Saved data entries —

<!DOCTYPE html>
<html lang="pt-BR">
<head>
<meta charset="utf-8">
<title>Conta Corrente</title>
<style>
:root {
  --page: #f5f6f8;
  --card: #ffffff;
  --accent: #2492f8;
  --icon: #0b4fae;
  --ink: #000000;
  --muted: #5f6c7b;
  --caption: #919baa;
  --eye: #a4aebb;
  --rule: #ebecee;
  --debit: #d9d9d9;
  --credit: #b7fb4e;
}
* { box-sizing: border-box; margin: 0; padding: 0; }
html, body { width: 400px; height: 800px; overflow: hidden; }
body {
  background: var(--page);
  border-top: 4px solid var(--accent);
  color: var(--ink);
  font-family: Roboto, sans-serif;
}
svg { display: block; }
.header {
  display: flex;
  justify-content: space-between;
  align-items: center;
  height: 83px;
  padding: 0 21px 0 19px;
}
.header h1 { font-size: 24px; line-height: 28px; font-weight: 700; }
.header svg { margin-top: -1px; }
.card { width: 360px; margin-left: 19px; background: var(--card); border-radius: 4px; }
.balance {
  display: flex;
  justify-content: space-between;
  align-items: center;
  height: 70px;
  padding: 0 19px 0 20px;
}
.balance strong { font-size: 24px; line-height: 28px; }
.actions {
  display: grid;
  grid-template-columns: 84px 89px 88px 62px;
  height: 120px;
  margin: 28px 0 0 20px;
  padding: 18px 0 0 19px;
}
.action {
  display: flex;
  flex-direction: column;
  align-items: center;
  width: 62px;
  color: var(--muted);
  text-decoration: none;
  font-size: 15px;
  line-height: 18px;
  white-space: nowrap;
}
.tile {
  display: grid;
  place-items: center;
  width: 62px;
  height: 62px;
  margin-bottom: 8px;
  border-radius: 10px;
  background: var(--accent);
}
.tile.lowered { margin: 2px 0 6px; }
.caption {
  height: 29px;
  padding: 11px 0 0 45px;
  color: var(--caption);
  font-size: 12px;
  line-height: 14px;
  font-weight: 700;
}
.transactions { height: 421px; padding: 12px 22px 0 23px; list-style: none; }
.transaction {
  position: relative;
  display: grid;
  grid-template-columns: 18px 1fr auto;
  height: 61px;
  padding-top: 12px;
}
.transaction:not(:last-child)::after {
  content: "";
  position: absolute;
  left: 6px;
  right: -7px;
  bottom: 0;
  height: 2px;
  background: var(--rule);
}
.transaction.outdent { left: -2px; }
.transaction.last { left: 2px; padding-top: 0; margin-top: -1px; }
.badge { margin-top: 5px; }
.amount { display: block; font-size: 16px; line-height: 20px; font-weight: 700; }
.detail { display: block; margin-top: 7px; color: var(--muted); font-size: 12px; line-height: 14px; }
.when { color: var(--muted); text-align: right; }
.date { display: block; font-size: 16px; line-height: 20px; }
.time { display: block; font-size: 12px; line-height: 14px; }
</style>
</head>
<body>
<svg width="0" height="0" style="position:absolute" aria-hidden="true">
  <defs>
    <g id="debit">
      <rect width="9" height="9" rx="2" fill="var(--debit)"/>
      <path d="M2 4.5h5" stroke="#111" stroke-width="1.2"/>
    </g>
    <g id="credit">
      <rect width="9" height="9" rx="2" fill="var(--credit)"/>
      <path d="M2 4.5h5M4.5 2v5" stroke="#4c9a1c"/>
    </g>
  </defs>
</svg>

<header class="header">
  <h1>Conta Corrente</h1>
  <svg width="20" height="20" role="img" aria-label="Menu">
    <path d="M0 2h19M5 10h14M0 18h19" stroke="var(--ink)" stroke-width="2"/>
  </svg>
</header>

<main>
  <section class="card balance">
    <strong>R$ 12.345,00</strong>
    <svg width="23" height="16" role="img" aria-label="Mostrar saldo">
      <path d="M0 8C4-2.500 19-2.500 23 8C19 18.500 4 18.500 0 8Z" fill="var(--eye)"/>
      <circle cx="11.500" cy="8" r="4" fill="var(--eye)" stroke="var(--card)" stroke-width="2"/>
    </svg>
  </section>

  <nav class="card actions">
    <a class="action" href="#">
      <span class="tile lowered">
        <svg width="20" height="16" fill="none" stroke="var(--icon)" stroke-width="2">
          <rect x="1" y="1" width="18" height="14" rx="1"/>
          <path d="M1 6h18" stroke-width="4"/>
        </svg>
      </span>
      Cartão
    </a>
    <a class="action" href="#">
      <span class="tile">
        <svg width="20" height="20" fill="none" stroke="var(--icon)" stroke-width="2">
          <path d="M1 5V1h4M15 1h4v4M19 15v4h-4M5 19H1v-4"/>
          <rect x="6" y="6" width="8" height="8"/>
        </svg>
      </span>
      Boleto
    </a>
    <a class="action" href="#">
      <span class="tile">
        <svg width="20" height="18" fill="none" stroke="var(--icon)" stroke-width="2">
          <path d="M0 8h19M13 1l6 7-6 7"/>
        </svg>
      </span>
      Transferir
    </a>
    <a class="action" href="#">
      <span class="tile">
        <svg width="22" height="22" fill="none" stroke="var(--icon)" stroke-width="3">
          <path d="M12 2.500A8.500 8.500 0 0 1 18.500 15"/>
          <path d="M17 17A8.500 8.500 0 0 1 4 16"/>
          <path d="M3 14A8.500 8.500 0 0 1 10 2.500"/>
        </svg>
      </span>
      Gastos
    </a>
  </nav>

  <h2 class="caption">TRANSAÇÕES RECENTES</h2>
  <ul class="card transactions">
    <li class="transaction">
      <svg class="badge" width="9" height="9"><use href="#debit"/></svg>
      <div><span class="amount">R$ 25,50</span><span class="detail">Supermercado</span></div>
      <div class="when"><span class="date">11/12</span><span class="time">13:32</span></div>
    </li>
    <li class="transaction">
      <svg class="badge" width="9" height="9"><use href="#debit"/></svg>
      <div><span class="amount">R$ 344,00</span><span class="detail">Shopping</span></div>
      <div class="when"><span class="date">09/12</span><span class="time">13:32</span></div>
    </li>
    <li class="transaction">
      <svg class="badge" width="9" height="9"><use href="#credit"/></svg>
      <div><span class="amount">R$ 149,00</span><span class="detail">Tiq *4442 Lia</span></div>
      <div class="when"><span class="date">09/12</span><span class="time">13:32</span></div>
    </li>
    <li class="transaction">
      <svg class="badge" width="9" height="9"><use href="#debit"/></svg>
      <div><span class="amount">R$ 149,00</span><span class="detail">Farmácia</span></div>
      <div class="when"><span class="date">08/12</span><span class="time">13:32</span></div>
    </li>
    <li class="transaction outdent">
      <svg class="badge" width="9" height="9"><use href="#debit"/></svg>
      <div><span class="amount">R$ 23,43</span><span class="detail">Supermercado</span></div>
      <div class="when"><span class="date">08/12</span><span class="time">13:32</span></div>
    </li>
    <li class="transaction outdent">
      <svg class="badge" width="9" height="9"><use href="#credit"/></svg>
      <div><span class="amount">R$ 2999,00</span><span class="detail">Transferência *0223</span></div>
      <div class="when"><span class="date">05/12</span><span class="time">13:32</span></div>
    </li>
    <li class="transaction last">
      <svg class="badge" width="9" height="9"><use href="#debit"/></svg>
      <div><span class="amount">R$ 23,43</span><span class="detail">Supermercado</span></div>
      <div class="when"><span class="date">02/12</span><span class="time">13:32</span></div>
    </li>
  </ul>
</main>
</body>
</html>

PROBLEM DESCRIPTION —
Search the entries for the word "section", then gather every line that has it.

WRITTEN RESPONSE —
  <section class="card balance">
  </section>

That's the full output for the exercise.